New rules to punish those who carry out “coercive and controlling behaviour” towards their partners was “unlikely” to help women report abuse straight away, a minister has said.
Crime prevention minister Lynne Featherstone conceded that the government did not have a “magic wand” to solve the issues surrounding domestic violence, but said it would work towards helping more women come forward to talk about their abuse.
The new measures announced last month by home secretary Theresa May protect domestic violence victims from sustained patterns of psychological abuse and carry a penalty of up to five years in prison and a fine.
Featherstone, who is also the ministerial champion for ending violence against women and girls overseas, returned from a trip to India and Burma last week to see how both countries are tackling the issue of violence against women.
Speaking to Eastern Eye, the minister admitted that it was “unlikely” vulnerable Asian women would come forward to report “coercive and controlling behaviour” straight away.
“I think at this moment in time it is unlikely, but we work towards making it likely,” she said.
“The Home Office is quite clear. Anyone who reports domestic violence, the victim is to be believed, the crime is to be reported and investigated, and people, prosecuted and punished.”
Women’s groups have told EE how many Asian women find it difficult to report abuse because of the shame that they would bring to the family.
Mandy Sanghera, human rights activist and government advisor on vulnerable adults and forced marriages, said: “Women who come here from abroad don’t know the system and sometimes they are scared to report it because they don’t speak English.

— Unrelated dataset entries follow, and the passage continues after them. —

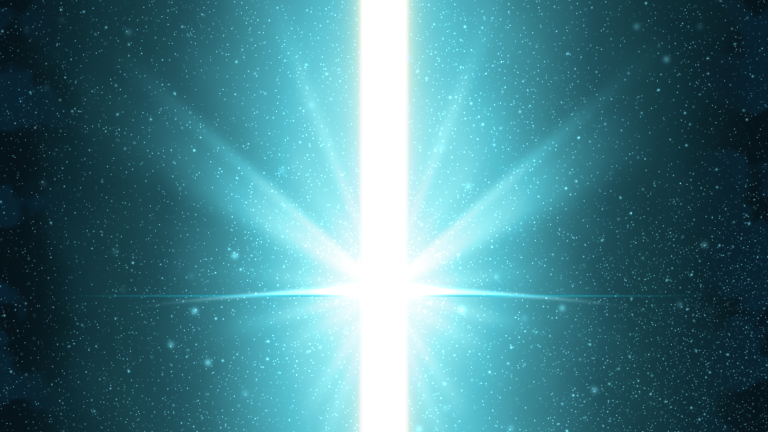
Give the GLSL for this background, as a Shadertoy shader.

```glsl
// A white column of light with a starburst flare in a teal, starry haze.
// A scalar light level sums halo, flare and mirrored rays, then a colour ramp
// tints it; cellular stars, sine-wave smoke and the column are laid on top.

#define FLARE_Y 0.327
#define BEAM_HALF_WIDTH 0.052
#define HALO_RADIUS 0.46
#define HALO_GAIN 4.5
#define FLARE_RADIUS 0.13
#define FLARE_GAIN 2.6
#define RAY_GAIN 1.0
#define STAR_GAIN 0.6
#define SMOKE_BLUE vec3(0.03, 0.14, 0.21)
#define BEAM_WARM vec3(0.88, 0.95, 0.88)
#define STREAK_CYAN vec3(0.08, 0.72, 0.82)

// Each ray: angle above the horizon, relative width, length, strength
const vec4 RAYS[10] = vec4[10](
    vec4(41.5, 0.025, 0.92, 0.9), vec4(36.0, 0.090, 0.90, 1.1),
    vec4(29.0, 0.070, 0.85, 0.8), vec4(69.0, 0.025, 0.75, 0.8),
    vec4(56.0, 0.060, 0.50, 0.3), vec4(8.0, 0.050, 0.40, 0.4),
    vec4(-14.0, 0.050, 0.42, 0.7), vec4(-30.0, 0.060, 0.30, 0.6),
    vec4(-57.0, 0.050, 0.36, 1.0), vec4(-68.0, 0.035, 0.42, 0.9));

const vec3 RAMP[7] = vec3[7](
    vec3(0.02, 0.07, 0.10), vec3(0.05, 0.17, 0.20), vec3(0.12, 0.32, 0.36),
    vec3(0.22, 0.53, 0.58), vec3(0.33, 0.75, 0.81), vec3(0.57, 0.93, 0.96),
    vec3(1.0));

vec3 rampColor(float level) {
    float s = clamp(level, 0.0, 5.999);
    int i = int(s);
    return mix(RAMP[i], RAMP[i + 1], fract(s));
}

vec3 hash3(vec2 cell) {
    vec3 h = fract(cell.xyx * vec3(0.1031, 0.1030, 0.0973));
    h += dot(h, h.yxz + 33.33);
    return fract((h.xxy + h.yxx) * h.zyx);
}

// One soft star per occupied cell; size is a fraction of the cell.
// Each layer is turned by its own angle so that no grid shows.
float stars(vec2 p, float cells, float density, float size) {
    float c = cos(cells), s = sin(cells);
    vec2 g = mat2(c, s, -s, c) * p * cells;
    vec3 h = hash3(floor(g) + cells + 250.0);
    float d = length(fract(g) - 0.2 - 0.6 * h.xy) / size;
    float bright = fract(h.z * 57.0 + h.x * 13.0);
    return step(1.0 - density, h.z) * exp(-d * d) * (0.15 + 0.85 * bright * bright);
}

float waves(vec2 p) {
    float sum = 0.0, amp = 0.5;
    for (int i = 0; i < 4; i++) {
        p = mat2(0.8, 0.6, -0.6, 0.8) * p + 1.7;
        sum += amp * sin(p.x + 1.3 * sin(p.y)) * cos(p.y * 0.8);
        p *= 1.9;
        amp *= 0.55;
    }
    return sum;
}

float rays(vec2 q) {
    float sum = 0.0;
    for (int i = 0; i < 10; i++) {
        vec4 ray = RAYS[i];
        float a = radians(ray.x);
        vec2 dir = vec2(cos(a), sin(a));
        float along = dot(q, dir);
        float across = (q.x * dir.y - q.y * dir.x) / (ray.y * max(along, 0.0) + 0.006);
        float fade = clamp(1.0 - along / ray.z, 0.0, 1.0) * smoothstep(0.0, 0.12, along);
        sum += ray.w * exp(-across * across) * fade;
    }
    return sum;
}

float streak(float offset, float width) {
    return exp(-offset * offset / (width * width));
}

void mainImage(out vec4 fragColor, in vec2 fragCoord) {
    vec2 p = (fragCoord - vec2(0.5 * iResolution.x, 0.0)) / iResolution.y;
    float x = abs(p.x);
    vec2 q = vec2(x, p.y - FLARE_Y);
    float r = length(q);

    // Light level: tall halo, flare core, rays and slight haze
    float halo = length(vec2(x, (p.y - 0.42) * 0.40)) / HALO_RADIUS;
    float level = 0.72 + HALO_GAIN * exp(-halo * halo);
    level += FLARE_GAIN * exp(-r * r / (FLARE_RADIUS * FLARE_RADIUS));
    level += RAY_GAIN * rays(q);
    level += 0.18 * waves(p * 9.0);
    level -= 0.4 * smoothstep(0.65, 0.89, x);

    // Roll off the highlights so that the core melts into the haze
    float over = max(level - 4.2, 0.0);
    level = min(level, 4.2) + 2.0 * (1.0 - exp(-over / 1.7));
    vec3 col = rampColor(level);

    // Blue smoke torn along the side edges
    float smoke = smoothstep(-0.12, 0.16, waves(p * vec2(11.0, 14.0)));
    float edge = smoothstep(0.70, 0.88, x + 0.06 * waves(p.yx * 12.0));
    col = mix(col, mix(RAMP[0] * 0.8, SMOKE_BLUE, smoke), 0.65 * edge);

    // Dust and stars, thicker toward the lower right
    float corner = smoothstep(0.6, 0.1, length(p - vec2(0.84, 0.12)));
    float dust = 0.2 + 0.3 * corner + 0.12 * waves(p * 6.0 + 3.0);
    float light = 0.7 * stars(p, 141.0, dust, 0.25);
    light += 0.8 * stars(p + 0.31, 87.0, 0.5 * dust, 0.18);
    light += stars(p + 0.73, 34.0, 0.10 + 0.15 * corner, 0.10);
    light += 0.7 * stars(p + 0.17, 9.0, 0.22, 0.07);
    col += STAR_GAIN * light * vec3(0.55, 0.85, 0.9);

    // Thin flat lens streaks through the flare
    float reach = smoothstep(0.78, 0.2, x) * smoothstep(0.06, 0.22, x);
    col = mix(col, STREAK_CYAN, 0.75 * reach * streak(p.y - 0.315, 0.0022));
    float arc = p.y - 0.328 + 0.12 * x * x;
    col += 0.4 * smoothstep(0.62, 0.05, x) * streak(arc, 0.004 + 0.012 * exp(-x * 8.0));

    // Column with a warm fringe
    float outside = max(x - BEAM_HALF_WIDTH, 0.0);
    float fringe = exp(-outside / 0.026);
    col = mix(col, max(col, BEAM_WARM), fringe);
    float beam = smoothstep(BEAM_HALF_WIDTH + 0.009, BEAM_HALF_WIDTH - 0.005, x);
    fragColor = vec4(mix(clamp(col, 0.0, 1.0), vec3(1.0), beam), 1.0);
}
```
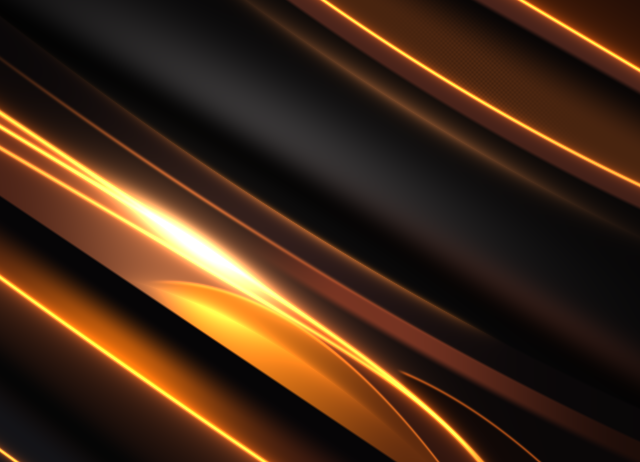
Reproduce this background procedurally as a Shadertoy shader.

```glsl
// Glowing amber strands and satin folds sweeping diagonally over a black background.

// Coverage of the side under a curve, with a soft edge.
float under(float d, float softness) { return smoothstep(softness, -softness, d); }

float bell(float x, float width) { return exp(-x * x / (width * width)); }

// Fold highlight with a different falloff on each side.
float ridge(float d, float above, float below) {
    return exp(-abs(d) / (d > 0.0 ? above : below));
}

// Thin hot filament inside a warm halo.
vec3 filament(float d, float width, float halo) {
    return vec3(1.0, 0.66, 0.22) * bell(d, width)
         + vec3(0.55, 0.22, 0.03) * exp(-abs(d) / halo);
}

vec3 upperFolds(float u, float v) {
    float cornerLine = v - (1.0 - 0.82 * (u - 0.814));
    float cornerHem = v - (1.0 - 0.78 * (u - 0.742));
    float t = u - 0.505;
    float longLine = v - (1.0 - 0.966 * t + 0.315 * t * t);
    t = u - 0.449;
    float longHem = v - (1.0 - 0.988 * t + 0.308 * t * t);
    t = u - 0.384;
    float copper = v - (1.0 - t + 0.27 * t * t);

    // Corner panels
    vec3 col = vec3(0.1, 0.04, 0.02) + vec3(0.2, 0.08, 0.01) * exp(-abs(cornerLine) / 0.1);
    col = mix(col, vec3(0.27, 0.13, 0.1), under(cornerLine, 0.003));
    float ribs = 1.0 + 0.12 * sin(u * 900.0) * sin(v * 650.0) * bell(u - 0.75, 0.1);
    vec3 panel = vec3(0.03, 0.02, 0.02)
        + vec3(0.25, 0.12, 0.04) * ribs * smoothstep(0.0, -0.13, cornerHem);
    col = mix(col, panel, under(cornerHem, 0.008));
    col = mix(col, vec3(0.33, 0.16, 0.12) * (1.0 - 0.25 * u), under(longLine, 0.003));

    // Black satin with a copper crease and a grey sheen
    float valley = v - (0.975 - 0.82 * u);
    float sheen = v - (1.05 - 0.8 * u + 0.05 * u * u);
    vec3 satin = vec3(0.025, 0.022, 0.024)
        + vec3(0.19, 0.185, 0.185) * bell(sheen, 0.12) * bell(u - 0.42, 0.36);
    satin *= 1.0 - 0.85 * bell(valley, 0.055);
    satin += vec3(0.42, 0.24, 0.12) * ridge(copper, 0.028, 0.018) * bell(u - 0.64, 0.27);
    satin += vec3(0.13, 0.06, 0.04) * bell(valley - 0.05, 0.05) * bell(u - 0.85, 0.27);
    col = mix(col, satin, under(longHem, 0.006));

    col += filament(cornerLine, 0.004, 0.012);
    return col + filament(longLine, 0.004, 0.01) * (1.0 - 0.25 * smoothstep(0.7, 1.0, u));
}

vec3 middleFolds(vec3 col, float u, float v) {
    float upper = v - (0.965 - 1.08 * u + 0.23 * u * u);
    float lower = v - (0.874 - 1.02 * u + 0.19 * u * u);
    float strand = v - (0.756 - 0.92 * u - 0.67 * pow(u, 8.0));

    // Mauve fold
    vec3 mauve = vec3(0.035, 0.025, 0.028) + vec3(0.13, 0.075, 0.07) * bell(u - 0.45, 0.24);
    col = mix(col, mauve, under(upper, 0.004));
    col += vec3(0.55, 0.29, 0.09) * ridge(upper, 0.005, 0.012)
        * bell(u - 0.5, 0.27) * smoothstep(0.8, 0.7, u);

    // Brown fold with a russet hem
    vec3 brown = vec3(0.04, 0.027, 0.028)
        + vec3(0.28, 0.17, 0.13) * bell(u - 0.4, 0.24) * exp(-abs(strand) / 0.12);
    float hem = under(-lower - 0.048, 0.012) * smoothstep(0.36, 0.54, u);
    brown = mix(brown, vec3(0.46, 0.2, 0.13) * (1.0 - 0.75 * smoothstep(0.6, 1.0, u)), hem);
    col = mix(col, brown, under(lower, 0.004));
    col += vec3(0.55, 0.26, 0.09) * bell(lower, 0.005) * bell(u - 0.3, 0.25);

    // Dark pocket with a fine rim
    float t = u - 0.618;
    float rim = v - (0.2 - 0.55 * t - 1.5 * t * t);
    float gate = smoothstep(0.0, 0.02, t);
    col = mix(col, vec3(0.06, 0.03, 0.025), under(rim, 0.003) * gate);
    return col + vec3(0.55, 0.24, 0.05) * bell(rim, 0.0035) * gate;
}

vec3 brightStrands(vec3 col, float u, float v) {
    float strand = v - (0.756 - 0.92 * u - 0.67 * pow(u, 8.0));
    float second = strand + 0.03 * (1.0 - u / 0.34);
    float third = strand + 0.076 * (1.0 - u / 0.68);

    // Warm cloth under the strands
    vec3 cloth = mix(vec3(0.27, 0.12, 0.08), vec3(0.58, 0.33, 0.21), bell(u - 0.25, 0.16));
    col = mix(col, cloth * (1.0 - 0.3 * smoothstep(0.4, 0.7, u)), under(strand, 0.004));

    // Lens of amber light
    float t = u - 0.25;
    float lens = v - (0.39 - 2.06 * t * t);
    float gate = smoothstep(0.22, 0.32, u);
    vec3 amber = mix(vec3(0.8, 0.42, 0.07), vec3(0.36, 0.16, 0.05), smoothstep(0.38, 0.65, u));
    col = mix(col, amber, under(lens, 0.006) * gate);
    col += vec3(0.5, 0.25, 0.06) * bell(lens, 0.004) * gate;
    t = u - 0.26;
    float crest = v - (0.368 - 0.5 * t - t * t);
    col += vec3(0.9, 0.58, 0.24) * ridge(crest, 0.018, 0.05) * bell(u - 0.33, 0.085);
    col += vec3(0.3, 0.15, 0.03) * ridge(crest, 0.012, 0.04) * bell(u - 0.48, 0.12);

    // Strands and the white flare
    float fade = smoothstep(0.9, 0.65, u);
    col += filament(strand, 0.006, 0.018) * fade;
    col += filament(second, 0.005, 0.008) * smoothstep(0.42, 0.3, u);
    col += filament(third, 0.005, 0.012) * 0.75 * fade;
    col += vec3(1.0, 0.84, 0.58) * bell(strand + 0.008, 0.032) * bell(u - 0.31, 0.1) * 1.3;
    return col + vec3(0.55, 0.34, 0.17) * exp(-abs(strand) / 0.055) * bell(u - 0.3, 0.15);
}

vec3 lowerPanels(vec3 col, float u, float v) {
    float edge = v - (0.576 - 0.93 * u);
    float line = v - (0.4 - u + 0.08 * u * u);
    float base = v - (0.2 - 1.1 * u);
    vec3 panel = mix(vec3(0.2, 0.085, 0.055), vec3(0.92, 0.44, 0.04),
        bell(u - 0.2, 0.17) * exp(-abs(line) / 0.16));
    panel = mix(vec3(0.025, 0.02, 0.025), panel, smoothstep(-0.045, -0.14, edge));
    vec3 shade = vec3(0.04, 0.025, 0.025) + vec3(0.36, 0.17, 0.08) * exp(-abs(line) / 0.09);
    shade = mix(shade, vec3(0.02), bell(base, 0.05));
    shade = mix(shade, vec3(0.075, 0.075, 0.09), under(base + 0.06, 0.05));
    panel = mix(panel, shade, under(line, 0.004)) + filament(line, 0.005, 0.014);
    panel += filament(v - (0.026 - u), 0.004, 0.01);
    return mix(col, panel, under(edge, 0.004));
}

void mainImage(out vec4 fragColor, in vec2 fragCoord) {
    vec2 uv = fragCoord / iResolution.xy;
    vec3 col = upperFolds(uv.x, uv.y);
    col = middleFolds(col, uv.x, uv.y);
    col = brightStrands(col, uv.x, uv.y);
    col = lowerPanels(col, uv.x, uv.y);
    fragColor = vec4(clamp(col, 0.0, 1.0), 1.0);
}
```
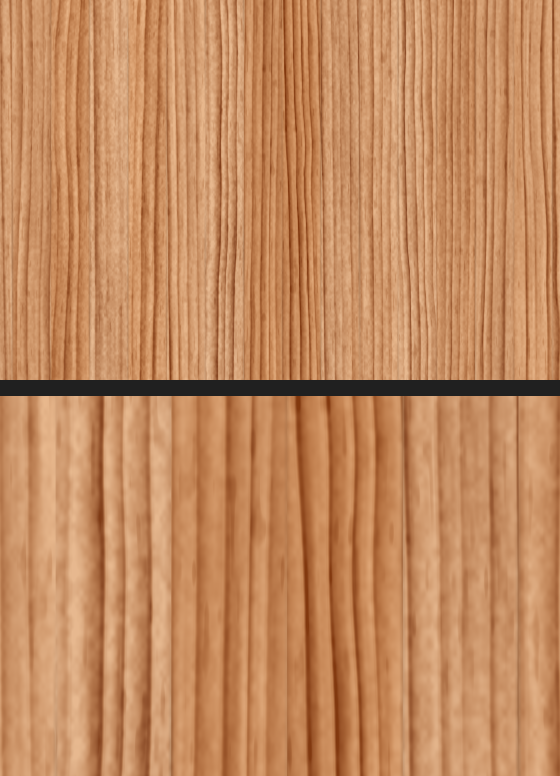
Top: the whole. Bottom: its middle third, enlarged.
This texture is drawn by a Shadertoy shader. Its source:

```glsl
// Softwood board glued from narrow upright staves of warm tan and orange brown.
// Each stave bends its own growth rings, which darken slowly and end sharply;
// fine fibres, flecks and short pores are laid over them with value noise.

#define STAVE_WIDTH 0.1015
#define STAVE_SHIFT 0.069
#define RING_DENSITY 36.0
#define RING_DEPTH 0.72
#define WANDER 0.013
#define FIBRE_DEPTH 0.34
#define FLECK_DEPTH 0.30
#define BASE_TONE 0.83
#define DARK_WOOD vec3(0.575, 0.315, 0.16)
#define LIGHT_WOOD vec3(0.875, 0.675, 0.505)

float hash(vec2 p) {
    return fract(sin(dot(p, vec2(127.1, 311.7))) * 43758.5453);
}

float noise(vec2 p) {
    vec2 cell = floor(p), f = fract(p);
    f = f * f * (3.0 - 2.0 * f);
    float low = mix(hash(cell), hash(cell + vec2(1, 0)), f.x);
    float high = mix(hash(cell + vec2(0, 1)), hash(cell + vec2(1, 1)), f.x);
    return mix(low, high, f.y);
}

// Sideways drift of the grain along one stave
float grainDrift(vec2 p, float id) {
    float waviness = mix(0.25, 1.0, pow(hash(vec2(id, 3.0)), 2.0));
    float slant = (hash(vec2(id, 5.0)) - 0.5) * 0.035;
    float slow = noise(vec2(p.x * 9.0 + id * 7.3, p.y * 2.6)) - 0.5;
    float quick = noise(vec2(p.x * 14.0 + id * 3.1, p.y * 8.0)) - 0.5;
    return slant * (p.y - 0.5) + WANDER * waviness * (2.0 * slow + 0.8 * quick);
}

// Darkness of the growth rings: soft early wood, then a crisp late edge
float growthRings(float x, float id) {
    float density = RING_DENSITY * mix(0.75, 1.3, hash(vec2(id, 7.0)));
    float ring = x * density + 0.45 * noise(vec2(x * 40.0, id * 5.7));
    if (hash(vec2(id, 9.0)) < 0.45) ring = -ring;
    float f = fract(ring);
    float strength = mix(0.3, 1.2, hash(vec2(floor(ring), id)));
    float onset = mix(0.1, 0.5, hash(vec2(floor(ring), id + 40.0)));
    float band = smoothstep(onset, 0.82, f) * (1.0 - smoothstep(0.87, 0.99, f));
    float rim = exp(-pow((f - 0.84) / 0.08, 2.0));
    // Pale early wood right after the late edge
    float pale = smoothstep(0.0, 0.08, f) * (1.0 - smoothstep(0.1, 0.35, f));
    return strength * (0.75 * band + 0.35 * rim - 0.14 * pale);
}

vec3 staveColor(vec2 p, float id) {
    float x = p.x + grainDrift(p, id);
    float boldness = mix(0.6, 1.15, hash(vec2(id, 11.0)));
    float fade = mix(0.7, 1.25, noise(vec2(x * 35.0, p.y * 3.0 + id)));
    float rings = growthRings(x, id) * boldness * fade;

    float tone = BASE_TONE + 0.26 * (hash(vec2(id, 13.0)) - 0.5);
    tone -= RING_DEPTH * rings;
    tone += 0.24 * (noise(vec2(x * 22.0 + id, p.y * 1.3)) - 0.5);

    // Long fibres and small flecks
    float fibre = noise(vec2(x * 170.0, p.y * 9.0 + id * 2.3));
    fibre = mix(fibre, noise(vec2(x * 85.0, p.y * 3.0 + id)), 0.35);
    float fleck = noise(vec2(x * 165.0, p.y * 100.0 + id));
    fleck = mix(fleck, noise(vec2(x * 290.0 + 9.0, p.y * 170.0 + id)), 0.35);
    float roughness = mix(0.6, 1.3, hash(vec2(id, 17.0)));
    tone += FIBRE_DEPTH * (fibre - 0.5);
    tone += FLECK_DEPTH * roughness * (fleck - 0.5);

    // Short dark pores
    float pore = noise(vec2(x * 170.0 + 31.0, p.y * 26.0 + id * 4.1));
    tone -= 0.20 * smoothstep(0.74, 0.95, pore);

    // The middle tones are a little richer than a straight blend
    tone = clamp(tone, -0.25, 1.12);
    vec3 wood = mix(DARK_WOOD, LIGHT_WOOD, tone);
    wood += max(tone * (1.0 - tone), 0.0) * vec3(0.05, 0.0, -0.06);

    // Staves lean to orange or to grey brown
    float warmth = hash(vec2(id, 19.0)) - 0.5;
    warmth += 0.6 * (noise(vec2(x * 28.0, p.y * 1.5 + id * 6.0)) - 0.5);
    return wood + warmth * vec3(0.015, -0.012, -0.035);
}

void mainImage(out vec4 fragColor, in vec2 fragCoord) {
    vec2 p = fragCoord / iResolution.y;
    float across = (p.x + STAVE_SHIFT) / STAVE_WIDTH;

    // Blend the two staves beside the nearest seam over about one pixel
    float seam = floor(across + 0.5);
    float pixel = 1.0 / (iResolution.y * STAVE_WIDTH);
    float side = smoothstep(-0.7 * pixel, 0.7 * pixel, across - seam);
    vec3 color = mix(staveColor(p, seam - 1.0), staveColor(p, seam), side);

    // Faint broken glue line
    float glue = 1.0 - smoothstep(0.0, 0.025 + pixel, abs(across - seam));
    color *= 1.0 - 0.12 * glue * noise(vec2(seam * 3.7, p.y * 6.0));

    fragColor = vec4(clamp(color, 0.0, 1.0), 1.0);
}
```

“Sometimes they are very financially dependant on their partner. It’s about educating women and letting them know their rights.”
Featherstone revealed how the Home secretary commissioned Her Majesty’s Inspectorate of Constabulary (HMIC) to do an examination of all 43 police forces in how they deal with honour-based violence in Spring this year.
She said: “At this point in time we will wait for the honour-based report from the HMIC inspection of police forces and we’ll see how best to approach the issue of reporting abuse.”
Featherstone added the government was funding “community champions” to work all around the country to raise awareness of the issue and the help available to victims.
“This is one of the great challenges because some of the communities are very closed off. It’s no use me walking in there and saying: ‘This is against the law and it’s a bad thing’,” she said.
“As we modernise, communities have responsibilities themselves to come forward. The government can’t go behind every door; community elders, faith leaders, everyone has the duty to move forward this agenda.”
The minister, who first visited India in 2011, said she was pleased to see how seriously the country is taking violence against women. During her three-day trip last week, she spoke to Indian ministers, women’s groups and the Dalit community, a socially excluded group of people.
She said: “Indian prime minister Narendra Modi made a very important Independence Day speech last year which highlighted the plight of women.
“I think leadership is one of the great issues in terms of tackling this agenda.
“Quite frankly when you have the top person in the country saying this, it becomes important.
“What we look for now is if that will be delivered as promised. The proof will be in the pudding.”